Information on the current economic situation and the support options available are available on the German Federal Ministry for Economic Affairs website. The German government has also provided a great deal of other information – for businesses and self-employed people as well as for employees. Please note that the information specific to economic support during the pandemic is only available in German.
Try to organise regular meet-ups with friends and family members. Even though it may sometimes be difficult or impossible to meet in person, you can arrange a video chat to enjoy a cup of tea or coffee together, organise a games night, or start a joint project, like reading and discussing a book together.
Young people in particular will be craving contact with their friends. They will be missing spontaneous get-togethers with friends, regularly spending time together at work or in school, crazy nights out, attending concerts, festivals and other events.
Do something to bring a smile to someone’s face. You could bake something and drop it round to them, or put together a few photos of memories you’ve shared. Small acts of kindness like this can go a long way to helping people feel like we’re all in this together.
Tips for getting through a quarantine
Having to self-isolate at home is a challenging new situation for those of us facing quarantine. It’s helpful to structure your day and keep to a schedule, fill your time with enjoyable projects and keep in contact with others during this time.
More useful tips are available here:
Overcome challenges as a couple
Many couples may be finding the coronavirus pandemic a challenge for their relationship. Working from home means some couples may be spending all of their time together. This can be difficult when it’s still not an option to meet up with others in person or enjoy your usual recreational activities as you normally would. You may also be handling the situation differently.

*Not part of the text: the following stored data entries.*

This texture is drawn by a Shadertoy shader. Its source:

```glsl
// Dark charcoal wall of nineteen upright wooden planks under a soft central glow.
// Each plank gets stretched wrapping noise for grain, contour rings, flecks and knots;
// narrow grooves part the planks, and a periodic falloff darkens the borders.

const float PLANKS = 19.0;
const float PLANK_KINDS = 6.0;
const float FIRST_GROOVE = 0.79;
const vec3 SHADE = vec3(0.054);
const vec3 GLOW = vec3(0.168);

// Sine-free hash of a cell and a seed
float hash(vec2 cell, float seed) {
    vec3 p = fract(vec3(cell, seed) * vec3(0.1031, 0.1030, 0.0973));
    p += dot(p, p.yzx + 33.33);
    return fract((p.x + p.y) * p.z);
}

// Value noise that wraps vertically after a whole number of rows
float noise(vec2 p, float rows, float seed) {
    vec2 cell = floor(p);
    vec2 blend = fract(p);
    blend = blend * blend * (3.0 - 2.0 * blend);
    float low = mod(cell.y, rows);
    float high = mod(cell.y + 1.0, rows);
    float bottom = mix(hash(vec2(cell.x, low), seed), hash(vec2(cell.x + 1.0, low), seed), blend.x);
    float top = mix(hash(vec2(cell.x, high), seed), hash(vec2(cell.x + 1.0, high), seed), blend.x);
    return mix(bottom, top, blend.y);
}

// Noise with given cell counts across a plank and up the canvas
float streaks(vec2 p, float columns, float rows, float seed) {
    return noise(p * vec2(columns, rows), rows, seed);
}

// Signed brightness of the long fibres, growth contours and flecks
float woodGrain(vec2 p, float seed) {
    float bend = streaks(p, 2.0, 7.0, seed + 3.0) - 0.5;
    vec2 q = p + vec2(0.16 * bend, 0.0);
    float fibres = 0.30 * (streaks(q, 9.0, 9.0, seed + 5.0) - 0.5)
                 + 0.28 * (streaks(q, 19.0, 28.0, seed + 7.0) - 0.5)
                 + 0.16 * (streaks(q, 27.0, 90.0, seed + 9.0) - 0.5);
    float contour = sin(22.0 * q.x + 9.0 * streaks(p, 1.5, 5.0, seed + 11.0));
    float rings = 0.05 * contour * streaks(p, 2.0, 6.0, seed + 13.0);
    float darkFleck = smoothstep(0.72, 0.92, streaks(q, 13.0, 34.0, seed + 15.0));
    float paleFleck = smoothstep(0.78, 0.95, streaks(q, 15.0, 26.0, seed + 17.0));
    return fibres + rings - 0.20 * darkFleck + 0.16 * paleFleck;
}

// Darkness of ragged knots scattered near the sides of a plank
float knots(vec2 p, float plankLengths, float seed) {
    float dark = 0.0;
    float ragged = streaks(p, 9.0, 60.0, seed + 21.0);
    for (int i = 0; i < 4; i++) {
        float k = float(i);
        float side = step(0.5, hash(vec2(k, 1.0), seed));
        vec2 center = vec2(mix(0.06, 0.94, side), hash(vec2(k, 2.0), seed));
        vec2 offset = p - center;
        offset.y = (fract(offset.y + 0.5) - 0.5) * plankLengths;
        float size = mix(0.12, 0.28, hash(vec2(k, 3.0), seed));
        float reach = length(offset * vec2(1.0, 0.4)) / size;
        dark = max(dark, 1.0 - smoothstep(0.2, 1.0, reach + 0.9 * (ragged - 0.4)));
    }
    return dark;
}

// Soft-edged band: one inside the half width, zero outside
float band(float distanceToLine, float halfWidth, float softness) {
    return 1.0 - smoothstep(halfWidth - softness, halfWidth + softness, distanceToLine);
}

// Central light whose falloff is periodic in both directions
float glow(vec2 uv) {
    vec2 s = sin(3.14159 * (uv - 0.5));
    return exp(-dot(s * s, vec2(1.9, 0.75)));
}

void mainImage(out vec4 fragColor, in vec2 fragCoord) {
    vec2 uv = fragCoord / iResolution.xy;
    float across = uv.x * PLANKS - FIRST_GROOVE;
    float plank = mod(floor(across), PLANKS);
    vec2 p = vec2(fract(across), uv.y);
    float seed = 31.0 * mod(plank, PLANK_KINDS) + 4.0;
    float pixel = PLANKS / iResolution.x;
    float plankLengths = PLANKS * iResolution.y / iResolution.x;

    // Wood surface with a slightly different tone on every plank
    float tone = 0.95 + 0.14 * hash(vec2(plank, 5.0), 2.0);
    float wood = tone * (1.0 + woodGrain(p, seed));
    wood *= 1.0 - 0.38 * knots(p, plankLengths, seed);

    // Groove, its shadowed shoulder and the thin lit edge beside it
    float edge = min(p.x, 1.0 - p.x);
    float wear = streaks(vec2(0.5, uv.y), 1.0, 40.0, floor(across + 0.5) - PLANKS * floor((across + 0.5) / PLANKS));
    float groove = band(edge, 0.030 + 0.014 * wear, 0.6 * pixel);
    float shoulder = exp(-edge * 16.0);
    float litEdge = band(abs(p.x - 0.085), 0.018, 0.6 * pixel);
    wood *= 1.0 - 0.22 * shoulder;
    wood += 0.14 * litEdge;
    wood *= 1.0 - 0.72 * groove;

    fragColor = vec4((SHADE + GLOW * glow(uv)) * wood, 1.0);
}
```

Occasional disagreements are normal. Information on handling conflict constructively is available on the German Society for Psychology (DGP) website (German only).
Try to take time away both for yourself and for both of you as a couple. If you are working from home, try to separate your work life from your private life as much as possible (both in terms of where you work in your house and your schedule). Be sure to stay in touch with others so you can enjoy a bit of conversation and to counteract feelings of loneliness.

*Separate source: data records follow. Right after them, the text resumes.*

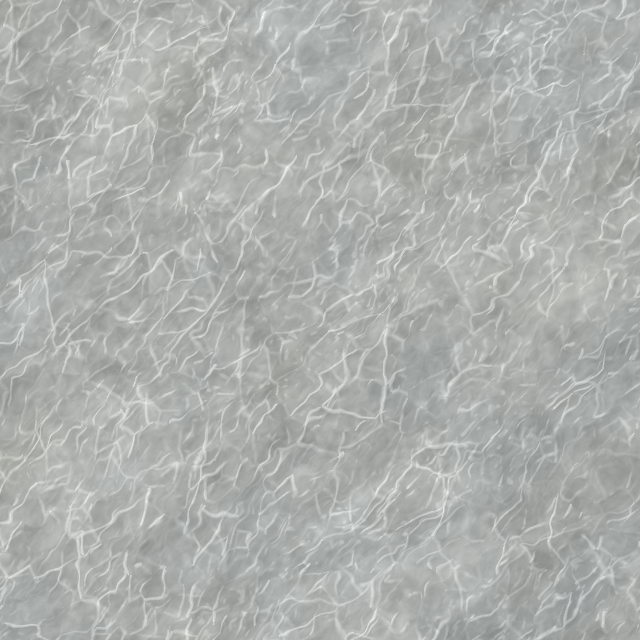
Reproduce this texture procedurally as a WebGL 2 fragment shader.

```glsl
#version 300 es
precision highp float;
precision highp int;

uniform vec2 u_resolution;
out vec4 outColor;

// Integer hash: two random values in 0..1 for a lattice cell
vec2 hash2(vec2 cell, int seed) {
    uvec2 k = uvec2(ivec2(floor(cell + 0.5)) + ivec2(seed * 37 + 911, seed * 71 + 577));
    k = k * 1664525u + 1013904223u;
    k.x += k.y * 1664525u;
    k.y += k.x * 1664525u;
    k ^= k >> 16u;
    k.x += k.y * 1664525u;
    k.y += k.x * 1664525u;
    k ^= k >> 16u;
    return vec2(k & 65535u) / 65535.0;
}

float noise(vec2 p, int seed) {
    vec2 cell = floor(p), f = fract(p);
    vec2 u = f * f * (3.0 - 2.0 * f);
    float bottom = mix(hash2(cell, seed).x, hash2(cell + vec2(1, 0), seed).x, u.x);
    float top = mix(hash2(cell + vec2(0, 1), seed).x, hash2(cell + vec2(1, 1), seed).x, u.x);
    return mix(bottom, top, u.y);
}

float fbm(vec2 p, int seed) {
    float sum = 0.0, amplitude = 0.5;
    for (int i = 0; i < 4; i++) {
        sum += amplitude * noise(p, seed + i);
        p = mat2(0.8, 0.6, -0.6, 0.8) * p * 2.03;
        amplitude *= 0.5;
    }
    return sum / 0.9375;
}

vec2 rotate(vec2 p, float angle) {
    float c = cos(angle), s = sin(angle);
    return vec2(c * p.x + s * p.y, c * p.y - s * p.x);
}

// Voronoi fracture: x border distance, y border hash, z shard tone, w border normal y
vec4 fracture(vec2 p, int seed) {
    vec2 cell = floor(p), f = fract(p);
    vec2 nearest = vec2(0), toNearest = vec2(0);
    float best = 9.0;
    for (int j = -1; j <= 1; j++)
    for (int i = -1; i <= 1; i++) {
        vec2 g = vec2(i, j);
        vec2 r = g + hash2(cell + g, seed) - f;
        if (dot(r, r) < best) {
            best = dot(r, r);
            nearest = g;
            toNearest = r;
        }
    }
    float border = 9.0, normalY = 0.0;
    vec2 pairKey = vec2(0);
    for (int j = -2; j <= 2; j++)
    for (int i = -2; i <= 2; i++) {
        vec2 g = nearest + vec2(i, j);
        if (i == 0 && j == 0) continue;
        vec2 r = g + hash2(cell + g, seed) - f;
        vec2 n = normalize(r - toNearest);
        float d = dot(0.5 * (r + toNearest), n);
        if (d < border) {
            border = d;
            normalY = n.y;
            pairKey = 2.0 * cell + nearest + g;
        }
    }
    return vec4(border, hash2(pairKey, seed + 5).x, hash2(cell + nearest, seed + 9).y, normalY);
}

void main() {
    vec2 uv = gl_FragCoord.xy / min(u_resolution.x, u_resolution.y);
    float pixel = 1.0 / min(u_resolution.x, u_resolution.y);
    vec2 grainDir = rotate(uv, 0.75);

    // Bend the fractures at two sizes
    vec2 bend = vec2(fbm(uv * 9.0, 11), fbm(uv * 9.0, 23)) - 0.5;
    vec2 jitter = vec2(noise(uv * 60.0, 31), noise(uv * 60.0, 37)) - 0.5;
    vec2 bent = uv + 0.035 * bend + 0.008 * jitter;

    // Cloudy stone body with fine crumbs and wrinkles
    float clouds = fbm(grainDir * vec2(3.0, 6.0), 41) - 0.5;
    float mottle = fbm(grainDir * vec2(26.0, 44.0), 47) - 0.5;
    float crumbs = fbm(rotate(bent, 0.9) * vec2(75.0, 120.0), 53) - 0.5;
    float wrinkle = abs(2.0 * noise(rotate(bent, 0.85) * vec2(24.0, 58.0), 59) - 1.0);
    float value = 0.647 + 0.05 * clouds + 0.11 * mottle + 0.10 * crumbs;
    value += 0.04 * (1.0 - smoothstep(0.0, 0.22, wrinkle)) * noise(uv * 22.0, 67);

    // Shards, relief shadows and pale veins, from coarse to fine
    float veins = 0.0, scale = 7.0;
    for (int i = 0; i < 5; i++) {
        float angle = 0.82 + 0.9 * (hash2(vec2(i, 3), 61).x - 0.5);
        vec2 q = rotate(bent, angle) * vec2(0.65, 1.2) * scale;
        vec4 crack = fracture(q, 70 + i * 13);
        float d = crack.x / (scale * 1.2);
        float along = smoothstep(0.1, 0.85, abs(crack.w));
        float patchy = smoothstep(0.36, 0.66, fbm(uv * (9.0 + scale * 0.7), 83 + i * 7));
        float strength = mix(0.4, 1.0, along) * crack.y * crack.y * patchy;
        float width = 0.0005 + 0.0016 * noise(uv * 45.0, 97 + i);
        float line = 1.0 - smoothstep(0.0, width + pixel, d);
        float halo = exp(-d * 260.0);
        veins += strength * (1.15 * line + 0.10 * halo);
        value += 0.034 * (crack.z - 0.5) * smoothstep(0.0, 0.003, d);
        value -= 0.065 * strength * halo * smoothstep(-0.2, 0.6, crack.w);
        scale *= 1.5;
    }

    // Small crystalline flecks gathered in loose clusters
    float cluster = smoothstep(0.42, 0.68, fbm(grainDir * vec2(6.0, 11.0), 131));
    float flecks = smoothstep(0.68, 0.95, noise(rotate(bent, 0.9) * vec2(90.0, 170.0), 137));
    value += 0.25 * (1.0 - exp(-1.3 * veins)) + 0.09 * cluster * flecks;

    // Cool green grey with faint blue and warm drifts
    float drift = fbm(grainDir * vec2(5.0, 9.0) + 5.0, 149) - 0.5;
    vec3 color = value + vec3(-0.004, 0.009, -0.003) + drift * vec3(0.022, 0.004, -0.024);
    outColor = vec4(clamp(color, 0.0, 1.0), 1.0);
}
```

Support others suffering severe mental stress
Coping with the coronavirus pandemic can be particularly challenging for people under a lot of mental stress or who already suffer from pre-existing mental health conditions. Some of what might usually be considered the most important coping strategies may not be very straightforward or even possible right now. It’s understandable then when friends and relatives are sometimes worried and want to help. Here are a few tips for how to help:
Ask how you can help. Sometimes just holding space and providing company and lending a sympathetic ear are all it takes.
Make sure they know about the various support services available:
Telefonseelsorge (available in German only): 0800 111 0 111
The German Federal Centre for Health Education’s (BZgA) telephone counselling service: 0800 23 22 783
If you’re not sure whether or how you should help, you can use the German Federal Association of Families of People with Mental Illness’s (BApK) SeeleFon service for counselling by email or telephone: +49 (0)228 71 00 24 24
If you believe the mental state of someone close to you is critically deteriorating, you should seek professional help. Visit https://www.psychenet.de/de/hilfe-finden/schnelle-hilfe.html (German only) for crisis helpline information. Visit https://www.psychenet.de/en/ to find healthcare information on common mental illnesses, decision-making tools and self-tests. The Bundespsychotherapeutenkammer (German Federal Association of Psychotherapists) website (German only) also has information for those suffering with mental illness during the coronavirus pandemic.